**To do**
State how many lines of the data below hold the string "arrow", giving nothing but the number.

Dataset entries
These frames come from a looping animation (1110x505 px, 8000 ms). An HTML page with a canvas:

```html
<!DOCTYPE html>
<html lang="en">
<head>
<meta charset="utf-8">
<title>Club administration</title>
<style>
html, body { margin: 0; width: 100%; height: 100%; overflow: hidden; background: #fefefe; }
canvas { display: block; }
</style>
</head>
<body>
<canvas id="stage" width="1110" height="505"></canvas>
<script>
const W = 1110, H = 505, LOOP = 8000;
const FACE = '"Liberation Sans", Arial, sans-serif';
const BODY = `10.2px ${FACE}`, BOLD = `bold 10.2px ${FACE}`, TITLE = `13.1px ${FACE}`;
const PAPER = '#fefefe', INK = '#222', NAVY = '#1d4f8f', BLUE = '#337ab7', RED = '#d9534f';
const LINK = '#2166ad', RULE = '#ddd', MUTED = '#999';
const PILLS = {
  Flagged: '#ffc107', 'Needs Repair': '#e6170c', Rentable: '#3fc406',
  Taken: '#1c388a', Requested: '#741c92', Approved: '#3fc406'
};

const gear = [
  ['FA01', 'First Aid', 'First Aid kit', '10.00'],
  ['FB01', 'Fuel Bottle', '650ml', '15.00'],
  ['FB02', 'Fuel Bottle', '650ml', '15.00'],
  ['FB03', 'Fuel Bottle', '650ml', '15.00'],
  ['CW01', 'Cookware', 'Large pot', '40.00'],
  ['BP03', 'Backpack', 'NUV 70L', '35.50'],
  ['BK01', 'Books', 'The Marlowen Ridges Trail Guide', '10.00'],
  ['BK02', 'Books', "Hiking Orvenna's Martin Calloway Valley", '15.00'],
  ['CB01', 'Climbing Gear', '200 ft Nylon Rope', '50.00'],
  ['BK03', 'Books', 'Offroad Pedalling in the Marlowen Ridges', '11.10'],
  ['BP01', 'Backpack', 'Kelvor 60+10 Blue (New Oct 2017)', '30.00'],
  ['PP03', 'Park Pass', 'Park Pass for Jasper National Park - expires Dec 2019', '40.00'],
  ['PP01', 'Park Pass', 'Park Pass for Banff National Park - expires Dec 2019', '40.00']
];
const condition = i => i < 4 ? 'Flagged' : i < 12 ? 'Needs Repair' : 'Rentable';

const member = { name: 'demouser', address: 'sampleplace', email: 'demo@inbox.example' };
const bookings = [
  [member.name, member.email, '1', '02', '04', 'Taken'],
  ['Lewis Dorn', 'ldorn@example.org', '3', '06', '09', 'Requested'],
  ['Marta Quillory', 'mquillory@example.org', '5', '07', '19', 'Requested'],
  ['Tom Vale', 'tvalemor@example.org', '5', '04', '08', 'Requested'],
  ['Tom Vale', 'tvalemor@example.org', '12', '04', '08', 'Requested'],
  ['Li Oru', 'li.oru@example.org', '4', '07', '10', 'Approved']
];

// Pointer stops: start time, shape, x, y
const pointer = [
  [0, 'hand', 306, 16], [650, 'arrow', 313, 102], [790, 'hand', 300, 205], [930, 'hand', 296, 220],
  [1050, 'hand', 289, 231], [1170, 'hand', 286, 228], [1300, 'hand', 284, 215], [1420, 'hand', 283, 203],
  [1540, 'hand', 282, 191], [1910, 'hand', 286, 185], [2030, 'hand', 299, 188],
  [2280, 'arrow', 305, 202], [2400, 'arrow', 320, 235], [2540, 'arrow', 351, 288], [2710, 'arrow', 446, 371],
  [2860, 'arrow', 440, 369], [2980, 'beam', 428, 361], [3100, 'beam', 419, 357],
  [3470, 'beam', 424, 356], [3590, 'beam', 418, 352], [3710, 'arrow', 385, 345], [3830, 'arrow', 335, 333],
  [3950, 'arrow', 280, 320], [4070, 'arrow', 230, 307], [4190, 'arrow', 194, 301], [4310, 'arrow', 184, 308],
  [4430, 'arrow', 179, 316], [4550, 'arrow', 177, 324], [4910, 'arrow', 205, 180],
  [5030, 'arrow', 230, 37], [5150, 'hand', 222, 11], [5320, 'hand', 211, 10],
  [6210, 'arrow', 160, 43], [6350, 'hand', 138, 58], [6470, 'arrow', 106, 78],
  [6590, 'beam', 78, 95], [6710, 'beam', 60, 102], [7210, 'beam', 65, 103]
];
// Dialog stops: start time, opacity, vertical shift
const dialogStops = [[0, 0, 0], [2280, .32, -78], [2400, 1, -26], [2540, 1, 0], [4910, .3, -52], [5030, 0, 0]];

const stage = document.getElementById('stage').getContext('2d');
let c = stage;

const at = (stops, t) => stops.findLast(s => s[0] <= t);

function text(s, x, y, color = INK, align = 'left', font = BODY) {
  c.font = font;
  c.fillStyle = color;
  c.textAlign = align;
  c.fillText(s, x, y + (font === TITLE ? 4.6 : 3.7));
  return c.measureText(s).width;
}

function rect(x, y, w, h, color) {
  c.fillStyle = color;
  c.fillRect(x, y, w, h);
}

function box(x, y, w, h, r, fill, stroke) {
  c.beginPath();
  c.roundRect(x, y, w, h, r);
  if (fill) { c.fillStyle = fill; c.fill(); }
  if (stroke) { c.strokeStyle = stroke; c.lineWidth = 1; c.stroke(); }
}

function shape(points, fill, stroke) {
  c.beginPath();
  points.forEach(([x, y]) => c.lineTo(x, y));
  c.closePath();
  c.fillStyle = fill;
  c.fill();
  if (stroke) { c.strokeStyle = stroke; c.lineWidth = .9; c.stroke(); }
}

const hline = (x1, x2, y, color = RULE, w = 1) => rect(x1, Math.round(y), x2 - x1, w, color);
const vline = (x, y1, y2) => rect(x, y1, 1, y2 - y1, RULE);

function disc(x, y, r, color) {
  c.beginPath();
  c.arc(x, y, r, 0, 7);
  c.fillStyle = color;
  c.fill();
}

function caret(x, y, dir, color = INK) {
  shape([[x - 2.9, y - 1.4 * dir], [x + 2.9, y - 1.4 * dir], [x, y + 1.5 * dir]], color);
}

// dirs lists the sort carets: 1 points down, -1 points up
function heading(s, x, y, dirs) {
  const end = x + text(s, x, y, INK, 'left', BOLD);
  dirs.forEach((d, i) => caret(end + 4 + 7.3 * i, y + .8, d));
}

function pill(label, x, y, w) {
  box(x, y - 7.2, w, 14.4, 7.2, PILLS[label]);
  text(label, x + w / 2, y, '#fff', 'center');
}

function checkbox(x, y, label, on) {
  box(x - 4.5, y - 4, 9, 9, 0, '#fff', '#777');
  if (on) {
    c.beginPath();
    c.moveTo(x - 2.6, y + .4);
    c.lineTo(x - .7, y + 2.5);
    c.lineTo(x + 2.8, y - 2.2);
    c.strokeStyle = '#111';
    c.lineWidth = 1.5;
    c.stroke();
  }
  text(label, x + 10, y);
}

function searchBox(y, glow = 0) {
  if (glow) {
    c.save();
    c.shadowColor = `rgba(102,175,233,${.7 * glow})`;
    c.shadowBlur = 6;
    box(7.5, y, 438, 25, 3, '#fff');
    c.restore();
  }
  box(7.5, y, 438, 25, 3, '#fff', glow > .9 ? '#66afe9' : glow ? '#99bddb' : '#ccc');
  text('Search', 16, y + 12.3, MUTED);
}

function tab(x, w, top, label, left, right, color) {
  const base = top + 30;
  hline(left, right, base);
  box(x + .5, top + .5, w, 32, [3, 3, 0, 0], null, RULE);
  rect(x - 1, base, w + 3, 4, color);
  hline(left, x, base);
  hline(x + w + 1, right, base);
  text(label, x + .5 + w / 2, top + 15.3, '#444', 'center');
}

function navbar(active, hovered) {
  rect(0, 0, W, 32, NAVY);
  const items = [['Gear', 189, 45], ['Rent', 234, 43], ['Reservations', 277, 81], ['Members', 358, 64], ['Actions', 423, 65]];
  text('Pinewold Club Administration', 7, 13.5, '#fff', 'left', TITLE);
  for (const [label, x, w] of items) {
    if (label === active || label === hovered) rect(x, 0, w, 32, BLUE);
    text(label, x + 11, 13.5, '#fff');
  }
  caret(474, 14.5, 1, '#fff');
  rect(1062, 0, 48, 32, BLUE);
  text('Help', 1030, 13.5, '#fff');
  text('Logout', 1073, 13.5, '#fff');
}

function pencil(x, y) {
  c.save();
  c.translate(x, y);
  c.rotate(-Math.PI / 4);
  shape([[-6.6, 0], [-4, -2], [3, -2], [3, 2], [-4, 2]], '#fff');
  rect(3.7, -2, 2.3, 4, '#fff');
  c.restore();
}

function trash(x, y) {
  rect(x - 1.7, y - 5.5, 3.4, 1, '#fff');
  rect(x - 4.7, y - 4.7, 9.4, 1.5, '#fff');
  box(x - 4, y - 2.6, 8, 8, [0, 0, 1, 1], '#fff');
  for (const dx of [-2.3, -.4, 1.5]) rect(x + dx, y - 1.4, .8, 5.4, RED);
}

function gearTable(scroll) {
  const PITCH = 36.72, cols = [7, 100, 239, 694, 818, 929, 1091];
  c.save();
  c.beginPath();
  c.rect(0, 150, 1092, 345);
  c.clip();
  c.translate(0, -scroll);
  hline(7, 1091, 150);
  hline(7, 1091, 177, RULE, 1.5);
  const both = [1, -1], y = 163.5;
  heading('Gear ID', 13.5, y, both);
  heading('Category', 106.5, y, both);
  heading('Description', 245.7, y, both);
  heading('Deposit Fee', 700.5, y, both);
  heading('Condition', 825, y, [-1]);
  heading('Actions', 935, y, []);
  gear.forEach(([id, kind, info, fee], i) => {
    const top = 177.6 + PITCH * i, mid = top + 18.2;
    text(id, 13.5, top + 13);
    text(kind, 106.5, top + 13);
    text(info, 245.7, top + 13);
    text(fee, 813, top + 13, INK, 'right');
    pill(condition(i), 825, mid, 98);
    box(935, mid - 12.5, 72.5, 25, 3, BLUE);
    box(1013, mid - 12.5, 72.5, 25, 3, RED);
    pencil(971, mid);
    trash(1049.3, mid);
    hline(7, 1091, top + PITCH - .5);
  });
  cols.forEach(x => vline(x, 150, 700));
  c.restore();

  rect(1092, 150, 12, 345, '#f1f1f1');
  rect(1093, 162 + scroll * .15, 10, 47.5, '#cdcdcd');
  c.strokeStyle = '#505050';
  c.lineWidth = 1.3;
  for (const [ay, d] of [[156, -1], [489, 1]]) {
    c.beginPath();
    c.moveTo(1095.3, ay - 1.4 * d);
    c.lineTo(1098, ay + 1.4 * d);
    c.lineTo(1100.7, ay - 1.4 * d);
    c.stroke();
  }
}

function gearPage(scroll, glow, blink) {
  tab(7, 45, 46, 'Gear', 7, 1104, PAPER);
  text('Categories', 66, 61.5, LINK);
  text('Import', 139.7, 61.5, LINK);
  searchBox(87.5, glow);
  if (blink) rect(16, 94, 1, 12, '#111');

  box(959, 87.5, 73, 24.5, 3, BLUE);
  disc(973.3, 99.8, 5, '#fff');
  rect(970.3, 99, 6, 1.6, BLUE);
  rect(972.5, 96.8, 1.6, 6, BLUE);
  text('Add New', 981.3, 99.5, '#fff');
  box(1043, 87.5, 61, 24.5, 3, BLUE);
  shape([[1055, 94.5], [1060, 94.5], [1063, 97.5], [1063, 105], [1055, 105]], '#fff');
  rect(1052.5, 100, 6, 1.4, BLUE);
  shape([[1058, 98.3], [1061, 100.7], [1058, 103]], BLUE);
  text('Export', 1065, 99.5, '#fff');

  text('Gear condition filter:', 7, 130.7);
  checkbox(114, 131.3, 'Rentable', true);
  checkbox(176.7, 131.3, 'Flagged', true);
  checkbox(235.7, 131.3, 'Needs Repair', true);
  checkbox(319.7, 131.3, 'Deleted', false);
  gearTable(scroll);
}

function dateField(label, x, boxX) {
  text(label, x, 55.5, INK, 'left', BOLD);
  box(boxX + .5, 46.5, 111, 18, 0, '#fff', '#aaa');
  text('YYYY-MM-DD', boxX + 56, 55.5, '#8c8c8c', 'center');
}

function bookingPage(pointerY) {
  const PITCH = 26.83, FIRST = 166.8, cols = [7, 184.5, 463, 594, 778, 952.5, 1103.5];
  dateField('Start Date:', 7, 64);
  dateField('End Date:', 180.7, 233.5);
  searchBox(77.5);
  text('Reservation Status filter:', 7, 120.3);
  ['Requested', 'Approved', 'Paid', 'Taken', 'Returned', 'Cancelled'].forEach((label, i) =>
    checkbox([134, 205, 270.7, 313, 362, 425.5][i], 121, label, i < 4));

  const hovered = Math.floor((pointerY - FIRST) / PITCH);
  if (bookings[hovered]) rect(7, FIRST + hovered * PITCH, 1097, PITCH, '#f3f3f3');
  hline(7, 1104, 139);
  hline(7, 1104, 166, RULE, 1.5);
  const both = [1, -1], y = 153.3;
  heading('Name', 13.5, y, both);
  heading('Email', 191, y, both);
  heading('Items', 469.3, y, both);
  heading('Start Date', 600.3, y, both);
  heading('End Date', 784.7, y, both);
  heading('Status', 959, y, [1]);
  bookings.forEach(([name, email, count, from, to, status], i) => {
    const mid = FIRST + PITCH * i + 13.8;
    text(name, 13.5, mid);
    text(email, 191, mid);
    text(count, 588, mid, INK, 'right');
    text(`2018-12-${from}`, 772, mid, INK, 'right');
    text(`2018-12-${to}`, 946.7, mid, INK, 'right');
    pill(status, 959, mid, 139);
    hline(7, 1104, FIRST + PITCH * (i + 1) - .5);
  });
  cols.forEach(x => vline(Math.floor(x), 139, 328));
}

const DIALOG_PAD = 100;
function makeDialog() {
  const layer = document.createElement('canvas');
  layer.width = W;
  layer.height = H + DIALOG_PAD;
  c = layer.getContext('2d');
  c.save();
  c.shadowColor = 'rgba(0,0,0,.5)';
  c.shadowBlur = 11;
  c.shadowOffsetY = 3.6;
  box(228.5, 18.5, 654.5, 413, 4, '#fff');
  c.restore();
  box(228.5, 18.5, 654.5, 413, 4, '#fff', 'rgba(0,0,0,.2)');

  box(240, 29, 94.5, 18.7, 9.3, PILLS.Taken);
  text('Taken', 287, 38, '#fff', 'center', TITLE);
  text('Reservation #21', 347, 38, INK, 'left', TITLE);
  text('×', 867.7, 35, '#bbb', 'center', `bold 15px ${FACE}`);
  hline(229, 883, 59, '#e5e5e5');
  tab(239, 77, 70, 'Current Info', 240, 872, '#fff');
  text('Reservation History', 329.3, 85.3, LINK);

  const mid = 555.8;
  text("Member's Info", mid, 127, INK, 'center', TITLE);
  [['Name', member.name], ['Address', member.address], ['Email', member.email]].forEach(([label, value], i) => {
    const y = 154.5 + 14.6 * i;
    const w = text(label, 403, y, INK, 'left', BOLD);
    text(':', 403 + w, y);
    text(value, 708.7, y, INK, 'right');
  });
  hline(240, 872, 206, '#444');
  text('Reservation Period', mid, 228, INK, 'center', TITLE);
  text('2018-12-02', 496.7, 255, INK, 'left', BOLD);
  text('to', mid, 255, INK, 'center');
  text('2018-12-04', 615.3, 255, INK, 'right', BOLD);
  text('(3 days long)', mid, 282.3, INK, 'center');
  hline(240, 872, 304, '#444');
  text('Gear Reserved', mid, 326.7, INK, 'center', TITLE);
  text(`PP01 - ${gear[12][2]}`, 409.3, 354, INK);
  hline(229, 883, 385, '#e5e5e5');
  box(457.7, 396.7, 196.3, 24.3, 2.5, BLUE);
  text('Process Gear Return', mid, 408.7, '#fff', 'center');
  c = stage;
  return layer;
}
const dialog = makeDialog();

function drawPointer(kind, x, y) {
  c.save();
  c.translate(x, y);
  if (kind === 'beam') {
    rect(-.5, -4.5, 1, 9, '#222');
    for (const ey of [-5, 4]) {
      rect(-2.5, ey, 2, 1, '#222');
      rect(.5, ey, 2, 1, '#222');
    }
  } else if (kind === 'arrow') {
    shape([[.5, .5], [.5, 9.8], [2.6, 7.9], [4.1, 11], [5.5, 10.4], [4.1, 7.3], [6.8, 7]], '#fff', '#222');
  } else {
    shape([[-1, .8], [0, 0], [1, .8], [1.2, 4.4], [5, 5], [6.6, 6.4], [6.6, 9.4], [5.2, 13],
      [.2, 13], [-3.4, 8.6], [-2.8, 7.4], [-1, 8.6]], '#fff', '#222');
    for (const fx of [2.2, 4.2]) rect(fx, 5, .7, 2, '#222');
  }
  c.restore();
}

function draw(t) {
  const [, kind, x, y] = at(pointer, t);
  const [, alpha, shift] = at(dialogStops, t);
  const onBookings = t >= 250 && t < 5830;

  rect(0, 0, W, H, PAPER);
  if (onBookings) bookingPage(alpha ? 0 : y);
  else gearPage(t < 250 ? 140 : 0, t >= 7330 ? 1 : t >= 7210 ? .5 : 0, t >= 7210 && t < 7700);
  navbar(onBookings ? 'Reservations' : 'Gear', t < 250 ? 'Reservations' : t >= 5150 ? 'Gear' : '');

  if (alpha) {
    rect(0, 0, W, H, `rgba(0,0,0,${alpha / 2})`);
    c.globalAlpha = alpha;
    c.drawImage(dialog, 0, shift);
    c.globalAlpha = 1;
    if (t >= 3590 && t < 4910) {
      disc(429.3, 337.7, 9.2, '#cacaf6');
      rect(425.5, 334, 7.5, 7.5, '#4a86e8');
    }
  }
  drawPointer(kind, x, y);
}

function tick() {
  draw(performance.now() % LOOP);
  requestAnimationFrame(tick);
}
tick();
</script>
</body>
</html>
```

**Problem solution**
9